» ASSIGNMENT: Give back the data in full. Leave nothing out.
___
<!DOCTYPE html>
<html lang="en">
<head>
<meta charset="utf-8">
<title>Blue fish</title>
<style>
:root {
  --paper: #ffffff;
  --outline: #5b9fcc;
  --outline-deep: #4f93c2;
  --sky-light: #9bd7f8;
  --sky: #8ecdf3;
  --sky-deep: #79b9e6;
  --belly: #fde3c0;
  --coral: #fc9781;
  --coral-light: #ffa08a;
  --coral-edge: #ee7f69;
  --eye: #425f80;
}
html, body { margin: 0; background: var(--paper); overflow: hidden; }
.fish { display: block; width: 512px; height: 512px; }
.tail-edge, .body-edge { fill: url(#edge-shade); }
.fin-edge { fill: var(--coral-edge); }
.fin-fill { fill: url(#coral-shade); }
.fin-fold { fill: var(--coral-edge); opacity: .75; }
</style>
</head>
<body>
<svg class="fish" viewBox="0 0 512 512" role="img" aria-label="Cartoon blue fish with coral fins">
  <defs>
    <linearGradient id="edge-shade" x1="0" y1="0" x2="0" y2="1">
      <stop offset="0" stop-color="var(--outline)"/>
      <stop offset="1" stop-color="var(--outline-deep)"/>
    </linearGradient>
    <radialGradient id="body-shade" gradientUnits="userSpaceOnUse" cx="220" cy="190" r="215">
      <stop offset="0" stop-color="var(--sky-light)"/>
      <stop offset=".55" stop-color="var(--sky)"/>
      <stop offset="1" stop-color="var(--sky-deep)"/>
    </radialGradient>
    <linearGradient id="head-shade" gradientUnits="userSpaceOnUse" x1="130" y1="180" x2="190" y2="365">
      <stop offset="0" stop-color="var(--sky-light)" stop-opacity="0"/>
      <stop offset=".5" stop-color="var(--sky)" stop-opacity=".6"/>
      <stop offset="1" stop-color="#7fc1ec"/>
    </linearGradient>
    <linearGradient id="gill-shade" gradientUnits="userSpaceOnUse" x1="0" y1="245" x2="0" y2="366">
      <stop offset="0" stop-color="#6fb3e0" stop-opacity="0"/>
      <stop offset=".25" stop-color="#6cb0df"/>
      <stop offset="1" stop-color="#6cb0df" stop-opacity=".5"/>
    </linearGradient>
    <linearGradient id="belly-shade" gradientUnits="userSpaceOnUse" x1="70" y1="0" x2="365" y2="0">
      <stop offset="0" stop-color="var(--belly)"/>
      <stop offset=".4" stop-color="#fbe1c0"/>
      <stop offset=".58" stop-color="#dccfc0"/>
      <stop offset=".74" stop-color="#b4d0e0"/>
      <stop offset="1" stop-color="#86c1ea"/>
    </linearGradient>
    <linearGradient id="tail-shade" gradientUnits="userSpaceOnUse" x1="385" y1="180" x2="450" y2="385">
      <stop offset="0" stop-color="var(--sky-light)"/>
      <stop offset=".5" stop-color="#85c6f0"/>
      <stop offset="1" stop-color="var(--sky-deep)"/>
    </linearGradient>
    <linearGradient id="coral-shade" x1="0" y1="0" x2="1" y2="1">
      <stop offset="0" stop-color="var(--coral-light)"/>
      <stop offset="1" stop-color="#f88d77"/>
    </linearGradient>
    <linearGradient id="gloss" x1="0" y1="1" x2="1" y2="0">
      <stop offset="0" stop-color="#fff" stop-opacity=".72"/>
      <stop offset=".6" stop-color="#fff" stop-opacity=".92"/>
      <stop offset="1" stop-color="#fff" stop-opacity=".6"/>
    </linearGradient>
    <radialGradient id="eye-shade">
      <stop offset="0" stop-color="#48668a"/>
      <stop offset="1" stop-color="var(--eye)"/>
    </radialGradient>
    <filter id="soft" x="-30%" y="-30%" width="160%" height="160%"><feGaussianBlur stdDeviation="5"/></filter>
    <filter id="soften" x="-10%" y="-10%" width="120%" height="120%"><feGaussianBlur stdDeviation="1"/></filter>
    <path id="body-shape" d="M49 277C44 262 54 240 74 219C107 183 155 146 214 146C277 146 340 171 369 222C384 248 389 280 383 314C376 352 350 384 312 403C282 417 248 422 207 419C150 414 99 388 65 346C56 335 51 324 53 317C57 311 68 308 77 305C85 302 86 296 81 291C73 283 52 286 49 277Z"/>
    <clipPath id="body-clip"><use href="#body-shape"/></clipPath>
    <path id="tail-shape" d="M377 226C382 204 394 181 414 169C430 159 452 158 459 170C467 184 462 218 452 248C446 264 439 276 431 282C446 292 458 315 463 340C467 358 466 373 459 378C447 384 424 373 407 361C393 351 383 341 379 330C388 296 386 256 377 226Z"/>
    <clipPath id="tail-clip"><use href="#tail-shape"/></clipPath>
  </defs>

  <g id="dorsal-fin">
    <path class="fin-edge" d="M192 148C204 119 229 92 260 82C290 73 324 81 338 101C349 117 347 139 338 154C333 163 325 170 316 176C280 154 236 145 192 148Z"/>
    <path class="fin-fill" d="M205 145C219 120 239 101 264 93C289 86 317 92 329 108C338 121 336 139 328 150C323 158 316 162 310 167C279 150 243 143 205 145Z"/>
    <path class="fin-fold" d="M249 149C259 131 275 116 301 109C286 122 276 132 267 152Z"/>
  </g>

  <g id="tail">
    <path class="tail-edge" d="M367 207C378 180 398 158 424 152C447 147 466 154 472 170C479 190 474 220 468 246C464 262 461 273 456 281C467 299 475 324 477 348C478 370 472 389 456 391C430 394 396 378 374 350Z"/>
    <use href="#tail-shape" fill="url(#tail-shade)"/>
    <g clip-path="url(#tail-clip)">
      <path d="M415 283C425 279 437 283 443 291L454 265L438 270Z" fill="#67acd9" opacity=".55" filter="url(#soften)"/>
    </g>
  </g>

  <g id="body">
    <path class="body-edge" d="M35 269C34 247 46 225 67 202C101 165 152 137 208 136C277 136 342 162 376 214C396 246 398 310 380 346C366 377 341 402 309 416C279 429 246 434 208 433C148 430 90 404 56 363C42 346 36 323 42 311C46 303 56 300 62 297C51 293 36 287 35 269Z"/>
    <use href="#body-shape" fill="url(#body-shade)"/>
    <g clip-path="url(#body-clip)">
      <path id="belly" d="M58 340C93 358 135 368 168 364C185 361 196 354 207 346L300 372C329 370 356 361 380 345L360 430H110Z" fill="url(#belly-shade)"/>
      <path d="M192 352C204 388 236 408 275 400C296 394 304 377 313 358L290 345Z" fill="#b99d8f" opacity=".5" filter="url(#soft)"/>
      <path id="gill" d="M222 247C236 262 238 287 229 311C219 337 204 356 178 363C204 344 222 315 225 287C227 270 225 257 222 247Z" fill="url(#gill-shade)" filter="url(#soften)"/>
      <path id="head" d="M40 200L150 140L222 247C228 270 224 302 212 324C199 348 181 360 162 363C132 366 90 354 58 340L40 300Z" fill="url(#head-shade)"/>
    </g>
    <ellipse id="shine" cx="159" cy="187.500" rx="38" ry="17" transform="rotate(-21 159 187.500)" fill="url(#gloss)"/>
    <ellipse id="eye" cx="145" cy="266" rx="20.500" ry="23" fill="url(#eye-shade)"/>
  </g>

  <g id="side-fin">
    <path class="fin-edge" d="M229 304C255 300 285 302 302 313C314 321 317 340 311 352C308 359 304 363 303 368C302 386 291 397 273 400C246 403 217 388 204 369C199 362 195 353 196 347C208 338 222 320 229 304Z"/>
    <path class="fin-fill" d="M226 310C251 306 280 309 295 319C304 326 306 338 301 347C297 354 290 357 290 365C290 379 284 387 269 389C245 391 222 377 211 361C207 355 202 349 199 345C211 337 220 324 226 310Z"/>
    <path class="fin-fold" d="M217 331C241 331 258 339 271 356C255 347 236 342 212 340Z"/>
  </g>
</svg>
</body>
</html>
___
» WRITTEN SOLUTION:
<!DOCTYPE html>
<html lang="en">
<head>
<meta charset="utf-8">
<title>Blue fish</title>
<style>
:root {
  --paper: #ffffff;
  --outline: #5b9fcc;
  --outline-deep: #4f93c2;
  --sky-light: #9bd7f8;
  --sky: #8ecdf3;
  --sky-deep: #79b9e6;
  --belly: #fde3c0;
  --coral: #fc9781;
  --coral-light: #ffa08a;
  --coral-edge: #ee7f69;
  --eye: #425f80;
}
html, body { margin: 0; background: var(--paper); overflow: hidden; }
.fish { display: block; width: 512px; height: 512px; }
.tail-edge, .body-edge { fill: url(#edge-shade); }
.fin-edge { fill: var(--coral-edge); }
.fin-fill { fill: url(#coral-shade); }
.fin-fold { fill: var(--coral-edge); opacity: .75; }
</style>
</head>
<body>
<svg class="fish" viewBox="0 0 512 512" role="img" aria-label="Cartoon blue fish with coral fins">
  <defs>
    <linearGradient id="edge-shade" x1="0" y1="0" x2="0" y2="1">
      <stop offset="0" stop-color="var(--outline)"/>
      <stop offset="1" stop-color="var(--outline-deep)"/>
    </linearGradient>
    <radialGradient id="body-shade" gradientUnits="userSpaceOnUse" cx="220" cy="190" r="215">
      <stop offset="0" stop-color="var(--sky-light)"/>
      <stop offset=".55" stop-color="var(--sky)"/>
      <stop offset="1" stop-color="var(--sky-deep)"/>
    </radialGradient>
    <linearGradient id="head-shade" gradientUnits="userSpaceOnUse" x1="130" y1="180" x2="190" y2="365">
      <stop offset="0" stop-color="var(--sky-light)" stop-opacity="0"/>
      <stop offset=".5" stop-color="var(--sky)" stop-opacity=".6"/>
      <stop offset="1" stop-color="#7fc1ec"/>
    </linearGradient>
    <linearGradient id="gill-shade" gradientUnits="userSpaceOnUse" x1="0" y1="245" x2="0" y2="366">
      <stop offset="0" stop-color="#6fb3e0" stop-opacity="0"/>
      <stop offset=".25" stop-color="#6cb0df"/>
      <stop offset="1" stop-color="#6cb0df" stop-opacity=".5"/>
    </linearGradient>
    <linearGradient id="belly-shade" gradientUnits="userSpaceOnUse" x1="70" y1="0" x2="365" y2="0">
      <stop offset="0" stop-color="var(--belly)"/>
      <stop offset=".4" stop-color="#fbe1c0"/>
      <stop offset=".58" stop-color="#dccfc0"/>
      <stop offset=".74" stop-color="#b4d0e0"/>
      <stop offset="1" stop-color="#86c1ea"/>
    </linearGradient>
    <linearGradient id="tail-shade" gradientUnits="userSpaceOnUse" x1="385" y1="180" x2="450" y2="385">
      <stop offset="0" stop-color="var(--sky-light)"/>
      <stop offset=".5" stop-color="#85c6f0"/>
      <stop offset="1" stop-color="var(--sky-deep)"/>
    </linearGradient>
    <linearGradient id="coral-shade" x1="0" y1="0" x2="1" y2="1">
      <stop offset="0" stop-color="var(--coral-light)"/>
      <stop offset="1" stop-color="#f88d77"/>
    </linearGradient>
    <linearGradient id="gloss" x1="0" y1="1" x2="1" y2="0">
      <stop offset="0" stop-color="#fff" stop-opacity=".72"/>
      <stop offset=".6" stop-color="#fff" stop-opacity=".92"/>
      <stop offset="1" stop-color="#fff" stop-opacity=".6"/>
    </linearGradient>
    <radialGradient id="eye-shade">
      <stop offset="0" stop-color="#48668a"/>
      <stop offset="1" stop-color="var(--eye)"/>
    </radialGradient>
    <filter id="soft" x="-30%" y="-30%" width="160%" height="160%"><feGaussianBlur stdDeviation="5"/></filter>
    <filter id="soften" x="-10%" y="-10%" width="120%" height="120%"><feGaussianBlur stdDeviation="1"/></filter>
    <path id="body-shape" d="M49 277C44 262 54 240 74 219C107 183 155 146 214 146C277 146 340 171 369 222C384 248 389 280 383 314C376 352 350 384 312 403C282 417 248 422 207 419C150 414 99 388 65 346C56 335 51 324 53 317C57 311 68 308 77 305C85 302 86 296 81 291C73 283 52 286 49 277Z"/>
    <clipPath id="body-clip"><use href="#body-shape"/></clipPath>
    <path id="tail-shape" d="M377 226C382 204 394 181 414 169C430 159 452 158 459 170C467 184 462 218 452 248C446 264 439 276 431 282C446 292 458 315 463 340C467 358 466 373 459 378C447 384 424 373 407 361C393 351 383 341 379 330C388 296 386 256 377 226Z"/>
    <clipPath id="tail-clip"><use href="#tail-shape"/></clipPath>
  </defs>

  <g id="dorsal-fin">
    <path class="fin-edge" d="M192 148C204 119 229 92 260 82C290 73 324 81 338 101C349 117 347 139 338 154C333 163 325 170 316 176C280 154 236 145 192 148Z"/>
    <path class="fin-fill" d="M205 145C219 120 239 101 264 93C289 86 317 92 329 108C338 121 336 139 328 150C323 158 316 162 310 167C279 150 243 143 205 145Z"/>
    <path class="fin-fold" d="M249 149C259 131 275 116 301 109C286 122 276 132 267 152Z"/>
  </g>

  <g id="tail">
    <path class="tail-edge" d="M367 207C378 180 398 158 424 152C447 147 466 154 472 170C479 190 474 220 468 246C464 262 461 273 456 281C467 299 475 324 477 348C478 370 472 389 456 391C430 394 396 378 374 350Z"/>
    <use href="#tail-shape" fill="url(#tail-shade)"/>
    <g clip-path="url(#tail-clip)">
      <path d="M415 283C425 279 437 283 443 291L454 265L438 270Z" fill="#67acd9" opacity=".55" filter="url(#soften)"/>
    </g>
  </g>

  <g id="body">
    <path class="body-edge" d="M35 269C34 247 46 225 67 202C101 165 152 137 208 136C277 136 342 162 376 214C396 246 398 310 380 346C366 377 341 402 309 416C279 429 246 434 208 433C148 430 90 404 56 363C42 346 36 323 42 311C46 303 56 300 62 297C51 293 36 287 35 269Z"/>
    <use href="#body-shape" fill="url(#body-shade)"/>
    <g clip-path="url(#body-clip)">
      <path id="belly" d="M58 340C93 358 135 368 168 364C185 361 196 354 207 346L300 372C329 370 356 361 380 345L360 430H110Z" fill="url(#belly-shade)"/>
      <path d="M192 352C204 388 236 408 275 400C296 394 304 377 313 358L290 345Z" fill="#b99d8f" opacity=".5" filter="url(#soft)"/>
      <path id="gill" d="M222 247C236 262 238 287 229 311C219 337 204 356 178 363C204 344 222 315 225 287C227 270 225 257 222 247Z" fill="url(#gill-shade)" filter="url(#soften)"/>
      <path id="head" d="M40 200L150 140L222 247C228 270 224 302 212 324C199 348 181 360 162 363C132 366 90 354 58 340L40 300Z" fill="url(#head-shade)"/>
    </g>
    <ellipse id="shine" cx="159" cy="187.500" rx="38" ry="17" transform="rotate(-21 159 187.500)" fill="url(#gloss)"/>
    <ellipse id="eye" cx="145" cy="266" rx="20.500" ry="23" fill="url(#eye-shade)"/>
  </g>

  <g id="side-fin">
    <path class="fin-edge" d="M229 304C255 300 285 302 302 313C314 321 317 340 311 352C308 359 304 363 303 368C302 386 291 397 273 400C246 403 217 388 204 369C199 362 195 353 196 347C208 338 222 320 229 304Z"/>
    <path class="fin-fill" d="M226 310C251 306 280 309 295 319C304 326 306 338 301 347C297 354 290 357 290 365C290 379 284 387 269 389C245 391 222 377 211 361C207 355 202 349 199 345C211 337 220 324 226 310Z"/>
    <path class="fin-fold" d="M217 331C241 331 258 339 271 356C255 347 236 342 212 340Z"/>
  </g>
</svg>
</body>
</html>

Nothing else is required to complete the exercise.